Armenia will assume obligations which not only correlate with the Copenhagen criteria, but which also harmonize as much as possible with the conditions demanded of prospective member states in the EU. What is more, as already emphasized, official Erevan is setting itself very realistic goals, the achievement of which directly depends on the success of the ENP program. For example, to obtain (in future) the status of associated member in the EU, which, along with political dividends, could become a powerful boost to economic development in our country, and in particular will be of special significance for its free as possible access to the European market.
The process of institutional integration of the South Caucasian states into the European community requires masses of time and effort. On the one hand, the region’s countries must strive to meet the European criteria and requirements, which will make it possible for these countries to resolve the problems in their relations with the European Union (when they join it). On the other hand, the EU must free itself from its currently justified worries and concerns regarding undesirable complications during this process when/if it is ultimately crowned by success. In this respect, it would be wise for the states of the region to acquaint themselves with the experience of successful interrelations between the ten countries which joined the European Union in 2004 and this organization.
Armenia views European integration not only as institutional integration into the European economy and politics, but also as a way to return to those spiritual values and to that world outlook which linked the country with Europe in the past for a long historical period of time.
1 See: COM (2004) 374 final, Brussels, 12 May, 2004. Back to text
2 See: COM (2003) 104 final, Brussels, 11 March, 2003. Back to text
3 See: K.E. Smith, “The Outsiders: The European Neighbourhood Policy,” International Affairs, Vol. 84, No. 4, 2005, pp. 763-767. Back to text
4 See: A Secure Europe in a Better World: European Security Strategy, Part II, Strategic Objectives: Building Security in Our Neighbourhood, Brussels, 12 December, 2003. Back to text
5 See: EU Security and Defense Policy: The First Five Years (1999-2004), ed. by N. Gnesotto, ISS-EU, Paris, 2004, p. 51. Back to text
6 See: European Neighbourhood Policy Country Report, Armenia, COM (2005) xxxxxx. Back to text
7 European Neighbourhood Policy Recommendations for Armenia, Azerbaijan, Georgia and for Egypt and Lebanon, Communication from the Commission to the Council. COM (2005) xxx, xx February 2005. Back to text

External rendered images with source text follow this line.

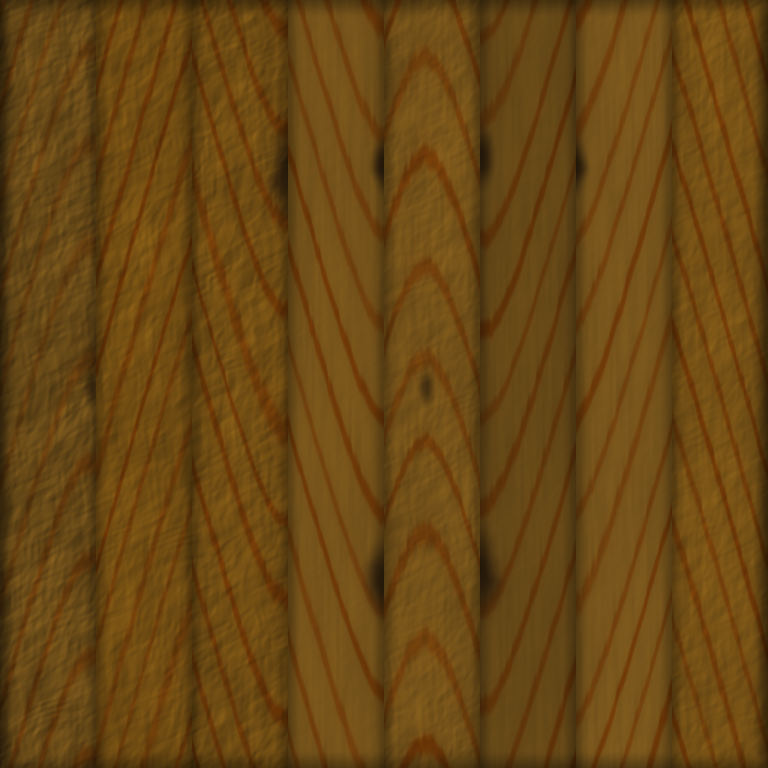
A Shadertoy shader for this texture:

```glsl
#define PLANKS 8.0
#define RINGS 8.0
#define RING_HALF_WIDTH 0.10
#define ARCH_SLOPE 0.46
#define ARCH_ROUNDNESS 0.3
#define KNOT_SPACING 0.54
#define WOOD vec3(0.475, 0.340, 0.113)
#define WARM_WOOD vec3(0.470, 0.318, 0.070)
#define RING_COLOR vec3(0.430, 0.210, 0.020)
#define KNOT_COLOR vec3(0.160, 0.105, 0.045)

// Per plank: arch axis, arch direction (1 peak, -1 valley), knot height, knot size
const vec4 GRAIN[8] = vec4[8](
    vec4(0.95, 1.0, 0.495, 0.55), vec4(1.40, 1.0, 0.0, 0.0),
    vec4(0.98, -1.0, 0.775, 1.25), vec4(1.02, -1.0, 0.785, 0.80),
    vec4(0.43, 1.0, 0.495, 0.50), vec4(0.02, -1.0, 0.795, 0.85),
    vec4(-0.10, -1.0, 0.785, 0.80), vec4(-0.40, 1.0, 0.0, 0.0));

// Per plank: brightness, warmth, scratch wear
const vec3 FINISH[8] = vec3[8](
    vec3(0.86, 0.15, 1.0), vec3(0.95, 0.85, 0.7),
    vec3(0.94, 0.75, 0.8), vec3(0.99, 0.15, 0.1),
    vec3(0.98, 0.25, 0.5), vec3(0.85, 0.10, 0.1),
    vec3(1.00, 0.05, 0.1), vec3(1.00, 0.60, 0.5));

float hash(vec2 p) {
    vec3 q = fract(vec3(p.xyx) * 0.1031);
    q += dot(q, q.yzx + 33.33);
    return fract((q.x + q.y) * q.z);
}

float noise(vec2 p) {
    vec2 cell = floor(p);
    vec2 f = fract(p);
    f = f * f * (3.0 - 2.0 * f);
    float low = mix(hash(cell), hash(cell + vec2(1.0, 0.0)), f.x);
    float high = mix(hash(cell + vec2(0.0, 1.0)), hash(cell + 1.0), f.x);
    return mix(low, high, f.y);
}

// Fine hairs crossing at several angles
float scratches(vec2 p) {
    float sum = 0.0;
    for (int i = 0; i < 4; i++) {
        float angle = 0.45 + 0.38 * float(i);
        vec2 along = vec2(cos(angle), sin(angle));
        vec2 q = vec2(dot(p, along), dot(p, vec2(-along.y, along.x)));
        q.y += 0.012 * noise(p * 18.0 + float(i) * 9.0);
        sum += noise(q * vec2(32.0, 230.0) + 40.0 * float(i) + 100.0) - 0.5;
    }
    return 0.5 * sum;
}

// Annual rings: stacked arches with uneven spacing and strength
float rings(float across, float height, vec4 grain, float id, float fiber) {
    float offset = across - grain.x;
    float drop = ARCH_SLOPE * (length(vec2(offset, ARCH_ROUNDNESS)) - ARCH_ROUNDNESS);
    float phase = grain.y > 0.0 ? 0.35 : 0.60;
    float ring = (height + grain.y * drop) * RINGS - phase;
    ring += 0.4 * (noise(vec2(ring * 0.8 + 20.0, id * 7.0)) - 0.5);
    ring += 0.07 * (fiber - 0.5);
    float strength = mix(0.6, 1.0, hash(vec2(floor(ring + 0.5) + 20.0, id)));
    float gap = abs(fract(ring + 0.5) - 0.5);
    float line = smoothstep(RING_HALF_WIDTH * 1.5, RING_HALF_WIDTH * 0.3, gap);
    return strength * line + 0.12 * smoothstep(0.4, 0.0, gap);
}

// Knots lie on the arch axis; odd valley planks carry a second one
float knots(float across, float height, vec4 grain, float id) {
    float count = grain.y < 0.0 && mod(id, 2.0) > 0.5 ? 2.0 : 1.0;
    float mask = 0.0;
    for (float i = 0.0; i < count; i++) {
        float size = max(grain.w * (1.0 + 0.45 * i), 0.001);
        vec2 center = vec2(clamp(grain.x, 0.0, 1.0), grain.z - KNOT_SPACING * i);
        vec2 d = (vec2(across, height) - center) / (vec2(0.18, 0.052) * size);
        d.x += 0.3 * (noise(vec2(height * 50.0, id)) - 0.5);
        mask = max(mask, smoothstep(1.15, 0.1, length(d)) * step(0.01, grain.w));
    }
    return mask * mix(0.62, 0.88, smoothstep(0.5, 0.8, grain.w));
}

void mainImage(out vec4 fragColor, in vec2 fragCoord) {
    vec2 uv = fragCoord / iResolution.xy;
    float id = min(floor(uv.x * PLANKS), PLANKS - 1.0);
    float across = uv.x * PLANKS - id;
    vec4 grain = GRAIN[int(id)];
    vec3 finish = FINISH[int(id)];

    // Base wood, rings and knots
    float fiber = noise(vec2(uv.x * 250.0, uv.y * 14.0 + id * 31.0));
    float blotch = noise(uv * vec2(26.0, 9.0) + id * 13.0);
    vec3 color = mix(WOOD, WARM_WOOD, finish.y) * finish.x;
    float ring = rings(across, uv.y, grain, id, fiber);
    color = mix(color, RING_COLOR * finish.x, ring * mix(0.85, 0.6, step(id, 0.5)));
    color = mix(color, KNOT_COLOR, knots(across, uv.y, grain, id));

    // Fibers, stains and scratches
    color *= 1.0 + 0.07 * (fiber - 0.5);
    color *= 1.0 + mix(0.04, 0.13, finish.z) * (blotch - 0.5);
    color *= 1.0 + 0.35 * finish.z * scratches(uv);

    // Rounded plank sides and darkened outer border
    float side = min(across, 1.0 - across);
    color *= mix(0.72, 1.0, smoothstep(-0.02, 0.14, side));
    color *= mix(0.96, 1.0, smoothstep(0.0, 0.4, side));
    vec2 border = min(uv, 1.0 - uv);
    color *= mix(0.65, 1.0, smoothstep(-0.005, 0.025, min(border.x, border.y)));
    fragColor = vec4(color, 1.0);
}
```
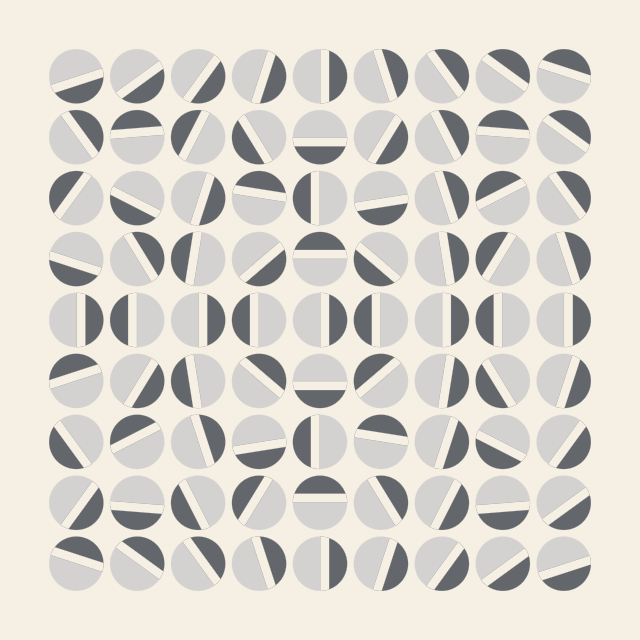
Write a three.js fragment shader that draws this pattern.

```glsl
varying vec2 vUv;

const vec3 CREAM = vec3(0.96, 0.94, 0.89);
const vec3 LIGHT = vec3(0.83, 0.82, 0.82);
const vec3 DARK = vec3(0.39, 0.405, 0.42);

const float HALF_COUNT = 4.0;     // discs on each side of the middle one
const float PITCH = 0.0952;
const float RADIUS = 0.0425;
const float BAR_START = 0.0004;   // distance from the disc centre
const float BAR_WIDTH = 0.0139;
const float EDGE = 0.0018;        // softness of every outline

// Turns in degrees, driven by the disc's column and row
const float COLUMN_TURN = 180.0;
const float ROW_TURN = 90.0;
const float CROSS_TURN = -40.5;
const float LAST_COLUMN_TURN = 90.0;

float coverage(float dist) {
  return clamp(0.5 - dist / EDGE, 0.0, 1.0);
}

float discAngle(vec2 cell) {
  float turn = COLUMN_TURN * cell.x + ROW_TURN * cell.y
             + CROSS_TURN * cell.x * cell.y;
  turn += LAST_COLUMN_TURN * cell.y * step(HALF_COUNT - 0.5, cell.x);
  return radians(mod(turn, 360.0));
}

void main() {
  // Nearest disc of the centred grid
  vec2 p = vUv - 0.5;
  vec2 cell = clamp(floor(p / PITCH + 0.5), -HALF_COUNT, HALF_COUNT);
  vec2 local = p - cell * PITCH;

  // Distance along the direction that the dark segment faces
  float angle = discAngle(cell);
  float along = dot(local, vec2(cos(angle), sin(angle)));

  float disc = coverage(length(local) - RADIUS);
  float darkSide = coverage(BAR_START - along);
  float bar = darkSide * coverage(along - BAR_START - BAR_WIDTH);

  // The bar is clipped to the disc, leaving a faint rim at its ends
  vec3 color = mix(CREAM, mix(LIGHT, DARK, darkSide), disc);
  color = mix(color, CREAM, bar * disc);

  gl_FragColor = vec4(color, 1.0);
}
```
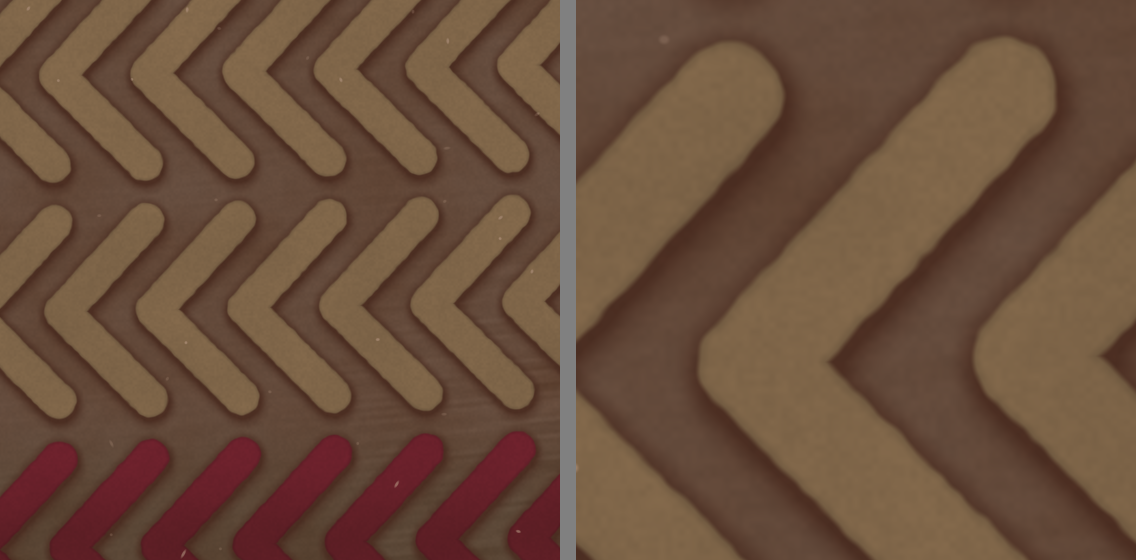
Left, the full canvas; right, a detail of the centre.
Write a WebGL 2 fragment shader that draws this pattern.

```glsl
#version 300 es
precision highp float;
// Rows of raised rounded chevrons, tan above and crimson below, on a worn brown ground.

#define PERIOD vec2(0.1636, 0.4219)  // spacing of chevrons across and down
#define VERTEX vec2(0.2747, 0.4466)  // bend of one chevron in the middle row
#define ARM vec2(0.153, 0.159)       // from the bend to the end of an arm
#define HALF_WIDTH 0.0322            // half the width of an arm
#define TILT 0.022                   // rotation of the whole grid, radians
#define EDGE_SOFTNESS 0.0022         // blur of the chevron edges
#define EDGE_WOBBLE 0.0024           // unevenness of the chevron edges
#define SHADOW_SHIFT vec2(0.003, -0.012)
#define GRAIN 0.035                  // strength of the fine surface noise
#define FLECK_CHANCE 0.022           // share of cells that hold a pale fleck

uniform vec2 u_resolution;
out vec4 fragColor;

const vec3 TAN = vec3(0.495, 0.395, 0.283);
const vec3 CRIMSON = vec3(0.425, 0.130, 0.172);
const vec3 DARK_CRIMSON = vec3(0.345, 0.115, 0.135);
const vec3 GROUND = vec3(0.385, 0.283, 0.222);
const vec3 SHADOW = vec3(0.292, 0.175, 0.128);
const vec3 FLECK = vec3(0.70, 0.58, 0.50);

float hash(vec2 p) {
    vec3 q = fract(vec3(p.xyx) * 0.1031);
    q += dot(q, q.yzx + 33.33);
    return fract((q.x + q.y) * q.z);
}

float noise(vec2 p) {
    vec2 i = floor(p), f = fract(p);
    f = f * f * (3.0 - 2.0 * f);
    return mix(mix(hash(i), hash(i + vec2(1, 0)), f.x),
               mix(hash(i + vec2(0, 1)), hash(i + vec2(1, 1)), f.x), f.y);
}

float fbm(vec2 p) {
    float sum = 0.0, amplitude = 0.5;
    for (int i = 0; i < 4; i++) {
        sum += amplitude * noise(p);
        p = p * 2.03 + 17.1;
        amplitude *= 0.5;
    }
    return sum;
}

// Two mirrored capsules that meet at the origin
float chevron(vec2 p) {
    p.y = abs(p.y);
    float along = clamp(dot(p, ARM) / dot(ARM, ARM), 0.0, 1.0);
    return length(p - ARM * along) - HALF_WIDTH;
}

// Distance to the nearest chevron of the grid
float chevronGrid(vec2 p) {
    vec2 cell = floor(p / PERIOD + 0.5);
    float d = 1.0;
    for (int i = -2; i <= 1; i++) {
        d = min(d, chevron(p - (cell + vec2(i, 0)) * PERIOD));
    }
    return d;
}

// Sparse pale specks, each a short scratch at a random angle
float flecks(vec2 p) {
    vec2 cell = floor(p * 32.0);
    float chosen = step(hash(cell + 91.0), FLECK_CHANCE);
    vec2 centre = 0.3 + 0.4 * vec2(hash(cell + 7.0), hash(cell + 53.0));
    float angle = 6.2832 * hash(cell + 23.0);
    vec2 q = mat2(cos(angle), -sin(angle), sin(angle), cos(angle)) * (fract(p * 32.0) - centre);
    q.x *= mix(0.3, 1.0, hash(cell + 31.0));
    return chosen * (1.0 - smoothstep(0.03, 0.12, length(q)));
}

void main() {
    vec2 uv = gl_FragCoord.xy / u_resolution;
    float c = cos(TILT), s = sin(TILT);
    vec2 p = mat2(c, -s, s, c) * (uv - VERTEX);
    float row = floor(p.y / PERIOD.y + 0.5);

    // Shapes, with slightly ragged edges
    float d = chevronGrid(p) + EDGE_WOBBLE * (noise(uv * 95.0) - 0.5);
    float soft = max(EDGE_SOFTNESS, 0.75 / u_resolution.y);
    float shape = 1.0 - smoothstep(-soft, soft, d);

    // Ground: mottling, faint streaks, cast shadow and contact shade
    float mottle = fbm(uv * 9.0) - 0.47;
    float streak = noise(vec2(uv.x * 7.0 + uv.y * 5.0, uv.y * 130.0 - uv.x * 12.0)) - 0.5;
    float streakArea = smoothstep(0.5, 0.9, uv.x) * (1.0 - smoothstep(0.4, 0.6, uv.y));
    vec3 ground = GROUND + mottle * vec3(0.05, 0.07, 0.08);
    ground = mix(ground, ground * vec3(0.90, 0.94, 0.90), 1.0 - smoothstep(0.05, 0.3, uv.y));
    ground += streak * (0.012 + 0.04 * streakArea);
    float castShade = 1.0 - smoothstep(-0.010, 0.020, chevronGrid(p - SHADOW_SHIFT));
    float contactShade = 1.0 - smoothstep(0.0, 0.016, d);
    ground = mix(ground, SHADOW, clamp(0.75 * castShade + 0.4 * contactShade, 0.0, 0.95));

    // Paint: crimson rows deepen toward the bend
    float bendToTip = smoothstep(0.0, ARM.y, abs(p.y - row * PERIOD.y));
    vec3 crimson = mix(DARK_CRIMSON, CRIMSON, 0.25 + 0.75 * bendToTip);
    vec3 paint = row < -0.5 ? crimson : TAN;
    paint *= 1.0 + 0.10 * mottle + 0.03 * (uv.y - 0.5);
    paint *= 1.0 - 0.10 * smoothstep(-0.007, 0.0, d);

    // Wear
    vec3 color = mix(ground, paint, shape);
    color = mix(color, FLECK, flecks(uv) * mix(0.25, 0.6, shape));
    float grain = 0.6 * noise(uv * 260.0) + 0.4 * noise(uv * 120.0 + 40.0) - 0.5;
    color *= 1.0 + 2.0 * GRAIN * grain;
    fragColor = vec4(color, 1.0);
}
```
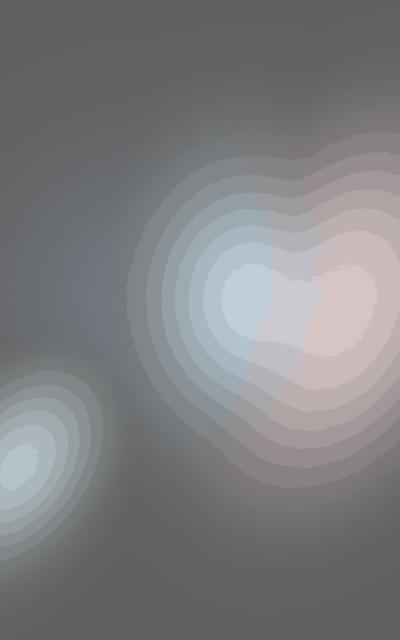
Give the GLSL for this background, as a WebGL 1 fragment shader.

```glsl
precision highp float;
// Soft banded glows on dark grey: an icy light beside a rosy one, a pale
// lobe at the lower left and a wide slate halo. Each is a sheared elliptic
// falloff; they merge by a power norm, then brightness is cut into bands.
uniform vec2 u_resolution;

const vec3 BACKDROP = vec3(0.376);
const vec3 ICE = vec3(0.87, 1.03, 1.13);
const vec3 ROSE = vec3(1.10, 0.94, 0.95);
const vec3 MIST = vec3(0.89, 1.03, 1.08);
const vec3 SLATE = vec3(0.72, 0.97, 1.30);
const float BAND_STEP = 0.047;
const float MERGE = 6.0;

float hash(vec2 p) {
  return fract(sin(dot(p, vec2(127.1, 311.7))) * 43758.5453);
}

float valueNoise(vec2 p) {
  vec2 cell = floor(p);
  vec2 f = fract(p);
  f = f * f * (3.0 - 2.0 * f);
  float low = mix(hash(cell), hash(cell + vec2(1.0, 0.0)), f.x);
  float high = mix(hash(cell + vec2(0.0, 1.0)), hash(cell + 1.0), f.x);
  return mix(low, high, f.y);
}

// Elliptic falloff; a larger power gives a flatter top.
float glow(vec2 p, vec2 center, vec2 radius, vec2 shear, float power) {
  vec2 d = p - center;
  d = (d - shear * d.yx) / radius;
  return exp(-pow(max(length(d), 0.0001), power));
}

// Rounds a level to flat bands with softened edges.
float posterize(float level, float stepSize) {
  float x = level / stepSize;
  return (floor(x) + smoothstep(0.44, 0.56, fract(x))) * stepSize;
}

// Hue across the curved seam: 0 is icy, 0.5 mauve, 1 rosy.
float seamSide(vec2 p, float wobble) {
  float rise = p.y - 0.933;
  float x = p.x - 0.736 + 0.92 * rise * rise + wobble;
  float soft = 0.004;
  return 0.5 * (smoothstep(-soft, soft, x + 0.058)
              + smoothstep(-soft, soft, x - 0.058));
}

void main() {
  vec2 p = gl_FragCoord.xy / u_resolution * vec2(1.0, 1.6);
  float grain = valueNoise(p * vec2(60.0, 150.0)) - 0.5;
  float ripple = valueNoise(p * 14.0) - 0.5;

  // Brightness of each light
  float icy = 0.431 * glow(p, vec2(0.627, 0.85), vec2(0.265, 0.318), vec2(0.0), 2.0);
  float rosy = 0.416 * glow(p, vec2(0.851, 0.825), vec2(0.32, 0.385), vec2(0.0, 0.4), 2.5);
  float lobe = 0.369 * glow(p, vec2(0.046, 0.433), vec2(0.183, 0.226), vec2(0.35, 0.0), 2.2);
  float halo = 0.102 * glow(p, vec2(0.395, 0.86), vec2(0.395, 0.353), vec2(0.0), 2.0);

  // Merge the lights and weigh their tints
  float pairWeight = pow(icy, MERGE) + pow(rosy, MERGE);
  float lobeWeight = pow(lobe, MERGE);
  float haloWeight = pow(halo, MERGE);
  float total = pairWeight + lobeWeight + haloWeight + 1e-15;
  vec3 pairTint = mix(ICE, ROSE, seamSide(p, 0.035 * ripple + 0.01 * grain));
  vec3 tint = (pairTint * pairWeight + MIST * lobeWeight + SLATE * haloWeight) / total;

  // Bands fade into fine streaks where the light is dim
  float level = pow(total, 1.0 / MERGE);
  level += 0.006 * grain * smoothstep(0.01, 0.04, level);
  float banded = posterize(level, BAND_STEP);
  level = mix(level, banded, smoothstep(0.06, 0.14, level));

  gl_FragColor = vec4(BACKDROP + tint * level, 1.0);
}
```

8 See: D. Lynch, “The EU: Toward a Strategy,” The South Caucasus: A Challenge for the EU, Chaillot Papers, No. 65, ISS-EU, Paris, December 2003, pp. 171-179. Back to text